This year it ran from 10th March - 19th March 2017 in schools and hospitals all across the country.
Getting involved in an event that put Mortuaries and APTs on full show in the hospital didn’t face the struggle I have come to expect. Granted, we were left out of the initial plans, but once I made a request to be included, we were welcomed with open arms.
The Biomedical Scientist leading our Trusts efforts had already secured a table and a backdrop from the charity, to be placed in the main atrium on full view for patients, visitors and staff.
It was to be hosted by a different speciality each of the weekdays of #HCSWeek17, so with 54 healthcare science specialisms to choose from, not only did I feel like the cat that got the cream, I felt I had this chance and I best not blow it.
We had a team discussion about what we wanted to achieve through this activity.
We all felt very strongly that the “Life of Grime” take on mortuary work and Anatomical Pathology had not only taken its toll, but that it had, had its day.
I was very careful not to insist upon a script, but we did decide to avoid going into detail about smells, sights and trauma, and focus on the care we provide to the deceased, and the bereaved after a death.
I asked our Medical Photographer if she would be able to help by taking some images that capture the essence of a mortuary.
She happily obliged and apart from the nice break from pressure sores, I think she enjoyed getting creative. I approved the digital images later that day and the next morning I had a nice pack of glossy images ready for display.
We searched the mortuary high and low for items that would attract attention, encourage conversation or create talking points. Apart from the usual array of specimen pots, we took the collars that maintain the natural position of the mouth whilst rigor mortis sets in. We spoke to lots of nurses that day and they were surprised by the array of options available to help achieve natural positioning after death.
I have now (finally) been invited to the “Trust End of Life Care” meeting to share my ideas on improving the practical aspects of “care after death” (formerly known as “Last Offices”).
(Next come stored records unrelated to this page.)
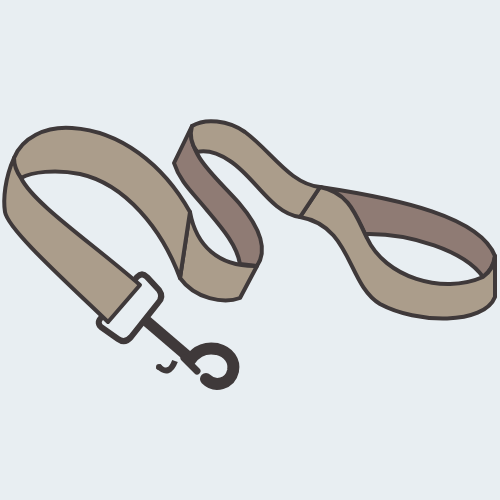
<!DOCTYPE html>
<html lang="en">
<head>
<meta charset="utf-8">
<title>Dog leash</title>
<style>
:root { --backdrop: #e8eef2; --strap: #ab9d8b; --strap-inside: #8f7b74; --ink: #3f393a; }
html, body { margin: 0; background: var(--backdrop); overflow: hidden; }
svg { display: block; width: 500px; height: 500px; }
.outline { stroke: var(--ink); stroke-width: 4; stroke-linejoin: round; stroke-linecap: round; }
.strap { fill: var(--strap); }
.inside { fill: var(--strap-inside); }
.metal { fill: none; stroke: var(--ink); stroke-linecap: round; stroke-linejoin: round; }
</style>
</head>
<body>
<svg viewBox="0 0 500 500" role="img" aria-label="Dog leash with a hand loop and a snap hook">
  <rect width="500" height="500" fill="var(--backdrop)"/>
  <g id="hand-loop" class="outline">
    <path class="inside" d="M320 187C400 199 480 217 495 256Q493 269 483 277C465 251 410 233 365 234C356 214 345 195 320 187Z"/>
    <path class="strap" d="M320 187C350 193 356 216 367 238C385 277 442 295 483 277Q494 269 495 256V297C484 325 417 324 380 304C347 284 352 226 300 217Z"/>
  </g>
  <g id="middle-fold" class="outline">
    <path class="inside" d="M192 126L174 163C180 182 193 193 206 209C222 228 237 245 240 264L257 266C267 251 262 230 239 203C217 178 186 154 192 126Z"/>
    <path class="strap" d="M192 126C205 118 228 120 245 132C272 152 290 184 320 187L300 217C271 213 255 177 230 161C218 153 206 150 197 152C190 142 190 133 192 126Z"/>
    <path class="strap" d="M190 212C196 245 218 267 257 266L240 298C224 304 195 299 180 278Z"/>
  </g>
  <g id="front-fold" class="outline">
    <path class="strap" d="M14 158C22 138 45 126 72 128C120 131 163 164 190 212L180 278C162 229 125 184 80 174C55 169 32 172 21 178C15 172 13 164 14 158Z"/>
  </g>
  <g id="buckle">
    <path class="metal" stroke-width="6" d="M133 282L137 277Q142 272 147 277L159 290Q164 297 158 303L131 337Q125 344 118 339L101 327Q96 322 102 317"/>
  </g>
  <path id="front-strap" class="outline strap" d="M14 158C5 178 3 199 5 212C8 229 60 276 108 322L140 285C92 243 34 204 21 178Q14 168 14 158Z"/>
  <g id="snap-hook" class="metal">
    <path stroke-width="11" stroke-linecap="butt" d="M143 318L192 360"/>
    <path stroke-width="12" d="M190 360C197 350 207 347 217 349C229 352 235 361 233 371C230 384 215 388 206 379"/>
    <path stroke-width="7" d="M184 358L197 371"/>
    <path stroke-width="6" stroke-linecap="butt" d="M158 366Q169 377 175 361"/>
    <circle cx="159" cy="367" r="1" stroke-width="4"/>
  </g>
</svg>
</body>
</html>
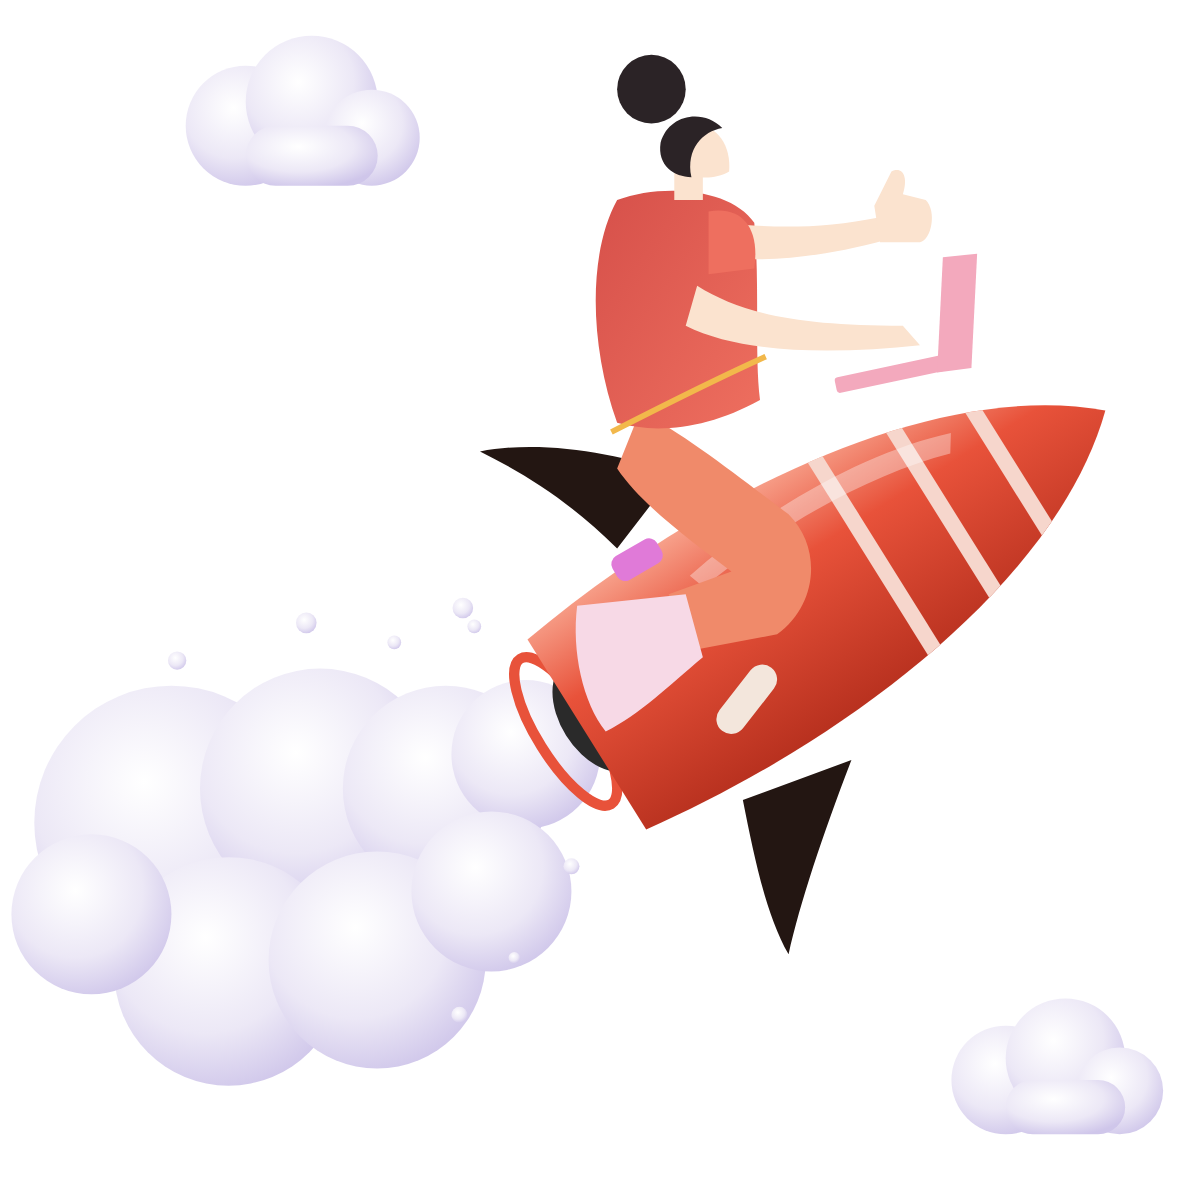
<!DOCTYPE html>
<html lang="en">
<head>
<meta charset="utf-8">
<title>Rocket Rider</title>
<link rel="stylesheet" href="https://fonts.googleapis.com/css2?family=Inter&display=swap">
<style>
  :root {
    --bg: #ffffff;
    --cloud: #ece8f6;
    --cloud-shade: #cfc6ea;
    --rocket: #e8523a;
    --rocket-dark: #b8311f;
    --rocket-light: #f7a08a;
    --strap: #f6d6cc;
    --fin: #231612;
    --nozzle: #2a2a2a;
    --shirt: #ee6f5f;
    --shirt-dark: #d6504a;
    --pants: #f08a6a;
    --skin: #fbe3cf;
    --hair: #2b2326;
    --laptop: #f3a9bd;
    --shoe: #f7d9e6;
    --sock: #e07ad8;
    --belt: #f2b84b;
  }
  html, body {
    margin: 0;
    width: 1200px;
    height: 1200px;
    overflow: hidden;
    background: var(--bg);
    font-family: "Inter", sans-serif;
  }
  .artboard { display: block; width: 1200px; height: 1200px; }
</style>
</head>
<body>
<svg class="artboard" viewBox="0 0 1050 1050" xmlns="http://www.w3.org/2000/svg" role="img" aria-label="Woman riding a red rocket with a laptop, giving a thumbs up">
  <defs>
    <radialGradient id="cloud-fill" cx="40%" cy="35%" r="70%">
      <stop offset="0" stop-color="#ffffff"/>
      <stop offset="0.6" stop-color="var(--cloud)"/>
      <stop offset="1" stop-color="var(--cloud-shade)"/>
    </radialGradient>
    <linearGradient id="rocket-fill" x1="0" y1="0" x2="0" y2="1">
      <stop offset="0" stop-color="var(--rocket-light)"/>
      <stop offset="0.35" stop-color="var(--rocket)"/>
      <stop offset="1" stop-color="var(--rocket-dark)"/>
    </linearGradient>
    <linearGradient id="shirt-fill" x1="0" y1="0" x2="1" y2="1">
      <stop offset="0" stop-color="var(--shirt-dark)"/>
      <stop offset="1" stop-color="var(--shirt)"/>
    </linearGradient>
    <g id="puff">
      <circle cx="0" cy="0" r="50" fill="url(#cloud-fill)"/>
      <circle cx="55" cy="-20" r="55" fill="url(#cloud-fill)"/>
      <circle cx="105" cy="10" r="40" fill="url(#cloud-fill)"/>
      <rect x="0" y="0" width="110" height="50" rx="25" fill="url(#cloud-fill)"/>
    </g>
    <clipPath id="rocket-body-clip">
      <path d="M10,-98 C200,-125 430,-105 545,0 C430,105 200,125 10,98 Z"/>
    </clipPath>
  </defs>

  <g class="sky-clouds">
    <use href="#puff" transform="translate(215,110) scale(1.05)"/>
    <use href="#puff" transform="translate(880,945) scale(0.95)"/>
  </g>

  <g class="exhaust-smoke">
    <circle cx="150" cy="720" r="120" fill="url(#cloud-fill)"/>
    <circle cx="280" cy="690" r="105" fill="url(#cloud-fill)"/>
    <circle cx="390" cy="690" r="90" fill="url(#cloud-fill)"/>
    <circle cx="460" cy="660" r="65" fill="url(#cloud-fill)"/>
    <circle cx="200" cy="850" r="100" fill="url(#cloud-fill)"/>
    <circle cx="330" cy="840" r="95" fill="url(#cloud-fill)"/>
    <circle cx="430" cy="780" r="70" fill="url(#cloud-fill)"/>
    <circle cx="80" cy="800" r="70" fill="url(#cloud-fill)"/>
    <g fill="url(#cloud-fill)">
      <circle cx="268" cy="545" r="9"/><circle cx="155" cy="578" r="8"/>
      <circle cx="345" cy="562" r="6"/><circle cx="405" cy="532" r="9"/>
      <circle cx="415" cy="548" r="6"/><circle cx="500" cy="758" r="7"/>
      <circle cx="450" cy="838" r="5"/><circle cx="402" cy="888" r="7"/>
    </g>
  </g>

  <g class="rocket">
    <path class="fin-upper" d="M420,395 C470,385 540,395 590,415 L540,480 C500,440 460,415 420,395 Z" fill="var(--fin)"/>
    <path class="fin-lower" d="M650,700 L745,665 C720,730 700,790 690,835 C670,800 660,750 650,700 Z" fill="var(--fin)"/>
    <g class="nozzle">
      <ellipse cx="525" cy="625" rx="35" ry="55" transform="rotate(-32 525 625)" fill="var(--nozzle)"/>
      <ellipse cx="495" cy="640" rx="25" ry="75" transform="rotate(-32 495 640)" fill="none" stroke="var(--rocket)" stroke-width="9"/>
    </g>
    <g transform="translate(505,648) rotate(-32)">
      <path d="M10,-98 C200,-125 430,-105 545,0 C430,105 200,125 10,98 Z" fill="url(#rocket-fill)"/>
      <g clip-path="url(#rocket-body-clip)" fill="var(--strap)">
        <rect x="300" y="-130" width="14" height="260"/>
        <rect x="372" y="-130" width="14" height="260"/>
        <rect x="440" y="-130" width="14" height="260"/>
        <path d="M160,-70 C250,-85 350,-80 420,-55 L410,-40 C340,-62 250,-66 165,-55 Z" fill="#ffffff" opacity="0.35"/>
      </g>
      <rect class="patch" x="110" y="35" width="70" height="26" rx="13" transform="rotate(-20 145 48)" fill="#f3e6dc"/>
    </g>
  </g>

  <g class="rider">
    <rect class="laptop-base" x="730" y="318" width="120" height="14" rx="3" transform="rotate(-12 790 325)" fill="var(--laptop)"/>
    <path class="laptop-screen" d="M825,225 L855,222 L850,322 L820,326 Z" fill="var(--laptop)"/>
    <path class="leg" d="M560,360 C600,380 650,420 690,450 C720,480 715,530 680,555 L600,570 L585,520 L640,500 C600,470 560,440 540,410 Z" fill="var(--pants)"/>
    <path class="shoe" d="M505,530 L600,520 L615,575 C585,600 560,625 530,640 C510,615 500,570 505,530 Z" fill="var(--shoe)"/>
    <rect class="sock" x="535" y="478" width="45" height="24" rx="8" transform="rotate(-30 557 490)" fill="var(--sock)"/>
    <path class="torso" d="M540,175 C580,160 640,165 660,195 C665,250 660,310 665,350 C620,375 575,380 540,370 C515,300 515,220 540,175 Z" fill="url(#shirt-fill)"/>
    <path class="belt" d="M535,378 C580,355 630,330 670,312" stroke="var(--belt)" stroke-width="5" fill="none"/>
    <path class="arm-typing" d="M610,250 C650,275 700,285 790,285 L805,302 C730,310 650,310 600,285 Z" fill="var(--skin)"/>
    <path class="arm-thumb" d="M630,195 C680,200 720,200 770,190 L775,210 C720,225 670,230 630,225 Z" fill="var(--skin)"/>
    <path class="hand-thumb" d="M765,180 L780,150 C790,145 795,155 790,170 L810,175 C820,185 815,210 805,212 L770,212 Z" fill="var(--skin)"/>
    <path class="sleeve" d="M620,185 C650,180 665,200 660,235 L620,240 Z" fill="var(--shirt)"/>
    <path class="neck" d="M590,145 L615,145 L615,175 L590,175 Z" fill="var(--skin)"/>
    <path class="face" d="M600,110 C625,105 640,125 638,150 C625,158 605,156 595,150 Z" fill="var(--skin)"/>
    <circle class="hair-bun" cx="570" cy="78" r="30" fill="var(--hair)"/>
    <path class="hair" d="M578,125 C585,100 615,95 632,112 C615,115 600,130 605,155 C590,155 575,145 578,125 Z" fill="var(--hair)"/>
  </g>
</svg>
</body>
</html>
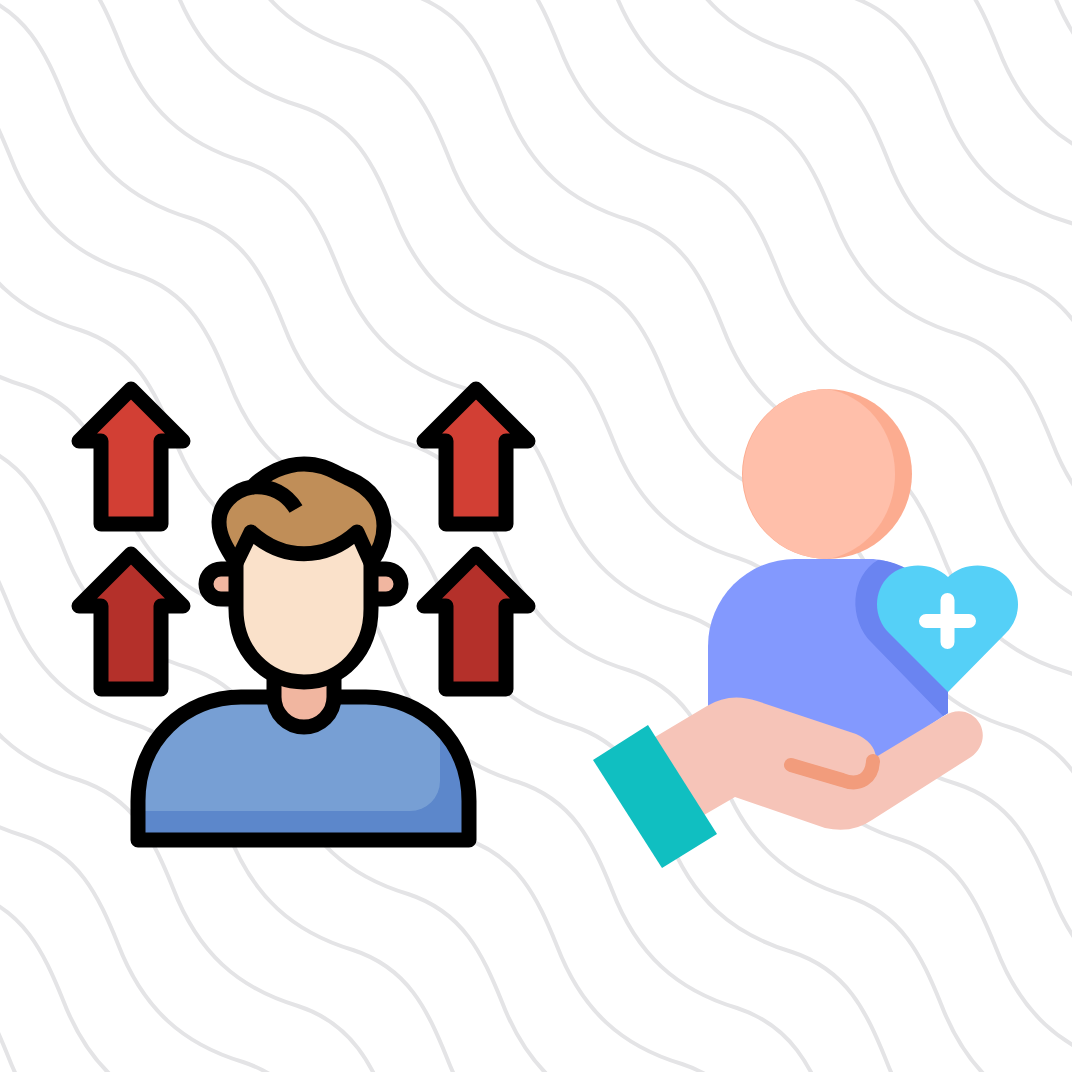
<!DOCTYPE html>
<html lang="en">
<head>
<meta charset="utf-8">
<title>Self-growth and care</title>
<style>
:root {
  --paper: #ffffff;
  --wave: #e4e4e6;
  --ink: #000000;
  --arrow-top: #d23f34;
  --arrow-low: #b4302a;
  --hair: #c08e58;
  --face: #fae1ca;
  --neck: #f1b6a0;
  --shirt: #779fd4;
  --shirt-shade: #5c87cb;
  --head: #ffbfaa;
  --head-shade: #fcac90;
  --torso: #8399fe;
  --torso-shade: #6a84f1;
  --heart: #55d0f7;
  --hand: #f6c4b8;
  --thumb: #f29c7c;
  --cuff: #10bfc1;
}
html, body { margin: 0; background: var(--paper); overflow: hidden; }
.artboard { display: block; width: 1072px; height: 1072px; background: var(--paper); }
.waves { fill: none; stroke: var(--wave); stroke-width: 4; }
.outlined { stroke: var(--ink); stroke-width: 15; stroke-linejoin: round; }
.line { fill: none; }
.arrow-top { fill: var(--arrow-top); }
.arrow-low { fill: var(--arrow-low); }
.hair { fill: var(--hair); }
.face { fill: var(--face); }
.neck { fill: var(--neck); }
.shirt { fill: var(--shirt); }
.shirt-shade { fill: var(--shirt-shade); }
.head { fill: var(--head); }
.head-shade { fill: var(--head-shade); }
.torso { fill: var(--torso); }
.torso-shade { fill: var(--torso-shade); }
.heart { fill: var(--heart); }
.plus { fill: none; stroke: var(--paper); stroke-width: 14; stroke-linecap: round; }
.hand { fill: var(--hand); }
.thumb { fill: none; stroke: var(--thumb); stroke-width: 14; stroke-linecap: round; }
.cuff { fill: var(--cuff); }
</style>
</head>
<body>
<svg class="artboard" viewBox="0 0 1072 1072" role="img" aria-label="A person between rising arrows, beside a hand holding a figure with a health heart">
  <defs>
    <path id="wave" d="M-154 -126c25 65 65 100 125 118c55 18 74 59 94 108c25 65 65 100 125 118c55 18 74 59 94 108c25 65 65 100 125 118c55 18 74 59 94 108c25 65 65 100 125 118c55 18 74 59 94 108c25 65 65 100 125 118c55 18 74 59 94 108c25 65 65 100 125 118c55 18 74 59 94 108"/>
    <g id="wave-trio">
      <use href="#wave" x="-55" y="56"/>
      <use href="#wave"/>
      <use href="#wave" x="55" y="-56"/>
    </g>
    <path id="arrow" d="M131 389L183 441H161V524H101V441H79Z"/>
  </defs>

  <g class="waves">
    <use href="#wave-trio" x="-495" y="504"/>
    <use href="#wave-trio" x="-330" y="336"/>
    <use href="#wave-trio" x="-165" y="168"/>
    <use href="#wave-trio"/>
    <use href="#wave-trio" x="165" y="-168"/>
    <use href="#wave-trio" x="330" y="-336"/>
    <use href="#wave-trio" x="495" y="-504"/>
  </g>

  <g class="outlined">
    <use class="arrow-top" href="#arrow"/>
    <use class="arrow-top" href="#arrow" x="345"/>
    <use class="arrow-low" href="#arrow" y="165"/>
    <use class="arrow-low" href="#arrow" x="345" y="165"/>
  </g>

  <g id="person">
    <path class="shirt" d="M138 840V801C138 740 185 697 241 697H366C423 697 469 741 469 801V840Z"/>
    <path class="shirt-shade" d="M138 811H410A30 30 0 0 0 440 781V730C459 748 469 773 469 801V840H138Z"/>
    <path class="outlined line" d="M138 840V801C138 740 185 697 241 697H366C423 697 469 741 469 801V840Z"/>
    <path class="outlined neck" d="M274 676V697A30 30 0 0 0 334 697V676"/>
    <path class="outlined neck" d="M236 599H221A15 15 0 0 1 221 569H236"/>
    <path class="outlined neck" d="M371 599H386A15 15 0 0 0 386 569H371"/>
    <path class="outlined face" d="M236 555V609C236 651 266 682 304 682C342 682 371 651 371 609V555L357 532H251Z"/>
    <path class="outlined hair" d="M236 563C225 546 219 535 219 522C219 505 233 490 252 487C266 473 285 464 304 464C325 464 335 473 350 479C371 488 384 506 384 526C384 540 378 553 371 563L357 532C325 561 283 561 251 532Z"/>
    <path class="outlined line" d="M252 487C271 485 287 494 296 509"/>
  </g>

  <g id="care">
    <circle class="head-shade" cx="827" cy="474" r="85"/>
    <path class="head" d="M827 389C865 395 895 430 895 474C895 518 865 553 827 559A84 85 0 0 1 827 389Z"/>
    <path class="torso" d="M708 715V646A87 87 0 0 1 795 559H870C905 559 948 592 948 646V713L870 765Z"/>
    <path class="torso-shade" d="M878 560C850 576 848 620 872 643L943 716L948 713V640C948 592 910 562 878 560Z"/>
    <path class="heart" d="M948 692L889 633C873 617 873 591 889 576C905 562 932 562 948 577C964 562 990 562 1006 576C1022 592 1022 617 1006 633Z"/>
    <path class="plus" d="M947.5 600V642M926 621H969"/>
    <path class="hand" d="M655 737L707 706Q730 692 757 701L856 734Q874 742 876 757L944 716C957 707 973 711 980 724C986 736 982 749 971 757L872 820Q852 834 825 828L735 797L704 815Z"/>
    <path class="thumb" d="M791 765L842 780C860 787 872 778 873 761"/>
    <polygon class="cuff" points="648,725 717,834 662,868 593,760"/>
  </g>
</svg>
</body>
</html>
We were very well received in the hospital by all those we spoke to. We did speak to a lot of patients and visitors who had experienced bereavements in the past, some even in our hospital. Whilst listening to the stories being shared, we were also able to discuss the care they received as a bereaved person, get feedback on what they felt was important to them after someone they loved died.
This was a very nice way to reflect on what our service offers, and if it meets the needs of those that use it. As if I hadn’t bitten off enough with the stand, I also agreed to a ten minute tour and discussion in our mortuary at 13:00 every day, as part of our “Pathology Laboratory Tours”. The tour was to start with us, then go through various labs, including Blood Transfusion, Histopathology, Microbiology Cytology and Point of Care.
I thought summing up the mortuary environment and the role of the APT in 10 minutes was going to be a tall order, and I was right. I think I went on for an extra 5 minutes most of the days, much to the organisers distress, but I was not prepared to let visitors leave without getting the overview I had prepared.
On Thursday the IBMS (Institute of Biomedical Science) communications officer, Erin Johnson, came to the trust to do a write up on our week of events. She came to the mortuary tour, which on that day Kelly Lowe FAAPT was giving. Kelly was well received and was even quoted in the article “No one wants to talk about it, no one knows what to do about it. I just like to think I’m helping people”. The article can be accessed here
The visitors ended their lab tour at the stand and completed a feedback form on the session. It was unanimous, all the visitors expected the mortuary to be dark, gloomy and mysterious. In fact, they found it to be clean, presentable, smelled wonderful and the staff to be clearly passionate and caring.
Co-incidentally I bumped into the organiser on the staff bus on the way home on the Friday. “You guys were great” she said with a smile. “Same time next year?” I replied inquisitively. “You are on” she said with a wink.
David King FAAPT